A state attorney said Thursday the state doesn't plan to take further action on its reopener claim until it receives additional information on the effectiveness of cleanup techniques for residual oil. Those studies haven't begun yet.


In his motion, Steiner said he fears the governments won't collect the reopener money without prodding from Judge Holland.

He worried about the delay's impact on species that have not recovered. And, he said, it sets a bad precedent for a similar reopener provision that could be included in civil litigation over BP's Gulf of Mexico drill rig explosion and massive leak last summer.

"I'm advising the people down there to be careful about a reopener," Steiner said Thursday.

Craig Tillery, a state attorney, said the state is waiting for results from a pilot study on possible cleanup measures for the beaches.

He was referring to upcoming work overseen by the Exxon Valdez Oil Spill Trustee Council, which administers funds from the $900 million settlement to pay for oil-spill research, monitoring and restoration projects.

The council plans to fund research projects next year on the feasibility of removing lingering oil from Prince William Sound beaches.
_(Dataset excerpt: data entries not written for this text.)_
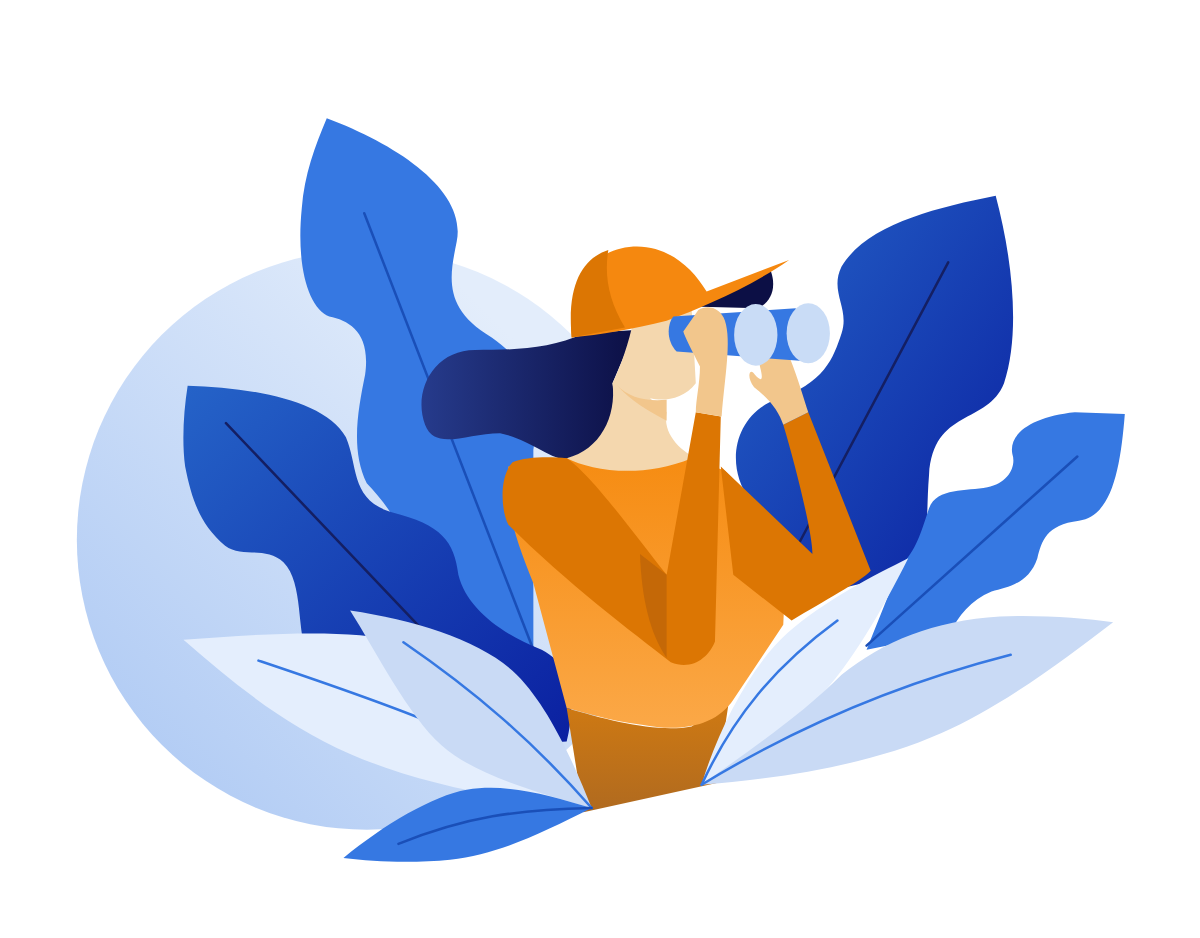
<!DOCTYPE html>
<html lang="en">
<head>
<meta charset="utf-8">
<title>Explorer with Binoculars</title>
<link rel="stylesheet" href="https://fonts.googleapis.com/css2?family=Inter&display=swap">
<style>
:root{
  --paper:#ffffff;
  --sky-light:#e3edfb;
  --sky-deep:#a9c6f3;
  --leaf-blue:#3678e2;
  --leaf-vein-dark:#1a4fb8;
  --leaf-mid:#2563c8;
  --leaf-deep:#0a1fa0;
  --leaf-vein-navy:#141f63;
  --leaf-pale:#e4eefd;
  --leaf-soft:#c9daf5;
  --shirt-top:#f68c12;
  --shirt-low:#fba847;
  --sleeve:#dc7603;
  --sleeve-fold:#c46807;
  --pants-top:#d07a12;
  --pants-low:#b06a1f;
  --skin:#f4d7ae;
  --skin-shade:#f2c68c;
  --cap:#f5880f;
  --cap-side:#dc7603;
  --hair-light:#263b8c;
  --hair-dark:#0c0f45;
  --lens:#c9dcf6;
}
html,body{margin:0;padding:0;width:1200px;height:938px;overflow:hidden;background:var(--paper);font-family:"Inter",sans-serif}
.scene{display:block;width:1200px;height:938px}
.vein{fill:none;stroke-width:3;stroke-linecap:round}
</style>
</head>
<body>
<svg class="scene" viewBox="0 0 1440 1126" width="1200" height="938" role="img" aria-label="Explorer looking through binoculars among large leaves">
  <defs>
    <linearGradient id="sky-glow" x1="1" y1="0" x2="0" y2="1">
      <stop offset="0.2" stop-color="var(--sky-light)"/>
      <stop offset="1" stop-color="var(--sky-deep)"/>
    </linearGradient>
    <linearGradient id="deep-leaf" x1="0" y1="0" x2="1" y2="1">
      <stop offset="0" stop-color="var(--leaf-mid)"/>
      <stop offset="1" stop-color="var(--leaf-deep)"/>
    </linearGradient>
    <linearGradient id="hair-flow" x1="0" y1="0" x2="1" y2="0">
      <stop offset="0" stop-color="var(--hair-light)"/>
      <stop offset="1" stop-color="var(--hair-dark)"/>
    </linearGradient>
    <linearGradient id="shirt-fill" x1="0" y1="0" x2="0" y2="1">
      <stop offset="0" stop-color="var(--shirt-top)"/>
      <stop offset="1" stop-color="var(--shirt-low)"/>
    </linearGradient>
    <linearGradient id="pants-fill" x1="0" y1="0" x2="0" y2="1">
      <stop offset="0" stop-color="var(--pants-top)"/>
      <stop offset="1" stop-color="var(--pants-low)"/>
    </linearGradient>
  </defs>

  <circle class="backdrop-moon" cx="440" cy="648" r="348" fill="url(#sky-glow)"/>

  <g class="back-foliage">
    <path fill="var(--leaf-blue)" d="M392 142C480 175 560 230 548 290C540 330 530 370 590 405C640 440 650 480 640 540L640 780L520 760C520 700 480 620 440 580C420 540 430 490 438 450C445 400 420 385 395 380C370 370 355 320 362 250C365 210 378 175 392 142Z"/>
    <path class="vein" stroke="var(--leaf-vein-dark)" d="M437 256L640 780"/>

    <path fill="url(#deep-leaf)" d="M225 463C300 465 390 480 415 525C430 560 420 600 470 615C530 630 545 650 550 690C560 730 600 760 650 780C690 800 690 850 680 890L520 900L370 790C355 760 365 700 340 675C320 655 290 670 270 655C240 630 230 600 222 560C218 530 220 495 225 463Z"/>
    <path class="vein" stroke="var(--leaf-vein-navy)" d="M271 508L520 770"/>

    <path fill="url(#deep-leaf)" d="M1195 235C1215 310 1225 400 1205 460C1185 510 1120 490 1115 570C1110 630 1120 660 1080 690L950 720L900 600C870 560 880 500 930 480C990 460 1000 430 1010 400C1020 370 995 350 1010 320C1040 270 1120 250 1195 235Z"/>
    <path class="vein" stroke="var(--leaf-vein-navy)" d="M1138 315L960 650"/>

    <path fill="var(--leaf-blue)" d="M1350 497C1345 560 1335 620 1295 625C1255 630 1250 650 1245 670C1235 700 1210 705 1190 710C1165 720 1150 740 1140 760L1040 780L1080 680C1100 660 1105 640 1115 610C1125 585 1160 590 1185 585C1210 580 1220 560 1215 545C1210 520 1240 500 1290 495Z"/>
    <path class="vein" stroke="var(--leaf-vein-dark)" d="M1293 548L1040 775"/>
  </g>

  <g class="explorer">
    <path class="hair" fill="url(#hair-flow)" d="M700 400C660 420 610 420 570 420C520 420 495 470 510 510C522 542 560 520 600 520C640 528 668 560 692 550C732 538 742 500 735 460L762 396Z"/>
    <path class="hair-front" fill="var(--hair-dark)" d="M830 368L925 325C932 345 926 362 910 370Z"/>

    <path class="face" fill="var(--skin)" d="M760 385L830 370L835 460C820 480 795 482 780 478L800 495C795 520 815 540 835 550C800 580 700 570 680 550C720 540 740 500 735 460C745 440 755 410 760 385Z"/>
    <path class="neck-shade" fill="var(--skin-shade)" d="M740 462C755 478 775 482 800 480L800 505C780 495 755 480 740 462Z"/>

    <path class="cap" fill="var(--cap)" d="M686 405C680 340 710 300 760 296C800 294 830 320 848 350L947 312C900 345 840 370 800 385C760 395 720 402 686 405Z"/>
    <path class="cap-side" fill="var(--cap-side)" d="M686 405C680 340 700 310 730 300C725 330 730 360 750 393Z"/>

    <path class="pants" fill="url(#pants-fill)" d="M680 850C730 865 790 880 830 872L875 840L860 940L700 975Z"/>
    <path class="shirt" fill="url(#shirt-fill)" d="M610 560C640 550 660 550 680 550C710 565 770 575 830 550L870 565L945 640L940 750L880 840C860 870 820 880 770 870C730 865 700 855 680 850L640 700C620 650 605 610 610 560Z"/>

    <path class="far-sleeve" fill="var(--sleeve)" d="M865 560L975 665C975 640 955 560 940 510L970 495L1045 685C1030 700 990 720 950 745L880 690Z"/>
    <path class="far-hand" fill="var(--skin-shade)" d="M940 510C935 495 925 480 905 465C895 452 900 440 906 450C915 460 916 455 912 440C910 425 920 430 935 428L948 430C958 455 965 480 970 495Z"/>

    <g class="binoculars">
      <path fill="var(--leaf-blue)" d="M808 380L955 370L960 433L812 422C800 410 800 390 808 380Z"/>
      <ellipse fill="var(--lens)" cx="907" cy="402" rx="26" ry="37"/>
      <ellipse fill="var(--lens)" cx="970" cy="400" rx="26" ry="36"/>
    </g>

    <path class="near-sleeve" fill="var(--sleeve)" d="M615 555C600 570 600 610 610 630C680 700 760 760 805 795C830 805 850 790 858 770L865 500L835 495L800 690C760 640 710 570 680 550C660 548 630 548 615 555Z"/>
    <path class="sleeve-fold" fill="var(--sleeve-fold)" d="M768 665L800 690L800 790C780 760 770 720 768 665Z"/>
    <path class="near-hand" fill="var(--skin-shade)" d="M835 495C835 480 840 460 840 440C830 420 822 405 820 398L838 372C850 365 865 370 870 385C878 410 870 450 866 500Z"/>
  </g>

  <g class="front-foliage">
    <path fill="var(--leaf-pale)" d="M220 768C320 760 420 755 480 770C560 790 640 860 710 970C600 960 500 940 420 905C340 870 280 820 220 768Z"/>
    <path class="vein" stroke="var(--leaf-blue)" d="M310 793C450 840 600 890 710 970"/>
    <path fill="var(--leaf-soft)" d="M420 733C500 745 580 770 620 810C660 850 690 920 710 970C640 950 570 930 530 895C490 860 450 780 420 733Z"/>
    <path class="vein" stroke="var(--leaf-blue)" d="M484 771C570 830 640 890 710 970"/>
    <path fill="var(--leaf-blue)" d="M412 1030C460 990 520 955 560 948C610 940 660 955 710 970C650 1000 600 1025 540 1032C500 1036 450 1035 412 1030Z"/>
    <path class="vein" stroke="var(--leaf-vein-dark)" d="M478 1013C560 980 620 972 710 970"/>
    <path fill="var(--leaf-pale)" d="M842 942C860 880 900 800 945 760C990 720 1050 690 1090 670C1060 730 1020 800 980 840C940 880 890 915 842 942Z"/>
    <path class="vein" stroke="var(--leaf-blue)" d="M842 942C880 860 930 800 1005 745"/>
    <path fill="var(--leaf-soft)" d="M842 942C900 900 960 860 1010 810C1060 770 1120 745 1200 740C1250 738 1300 742 1336 747C1280 790 1200 850 1130 880C1040 920 930 935 842 942Z"/>
    <path class="vein" stroke="var(--leaf-blue)" d="M842 942C960 870 1080 820 1213 786"/>
  </g>
</svg>
</body>
</html>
Findings must be presented to the council in the first part of 2012. The council is still accepting bids from researchers.

Tillery said Thursday that his impression that Exxon wants "to see it demonstrated that there's a reason to do something, that there is something you can do."

He said the state doesn't disagree with that reasoning. The state doesn't want to proceed with a cleanup that doesn't work or causes harm to the beaches, he said.

Steiner said he is skeptical that the governments ever intended to press for payment of their claim and undertake the cleanup work.

Find Elizabeth Bluemink online at or call 257-4317.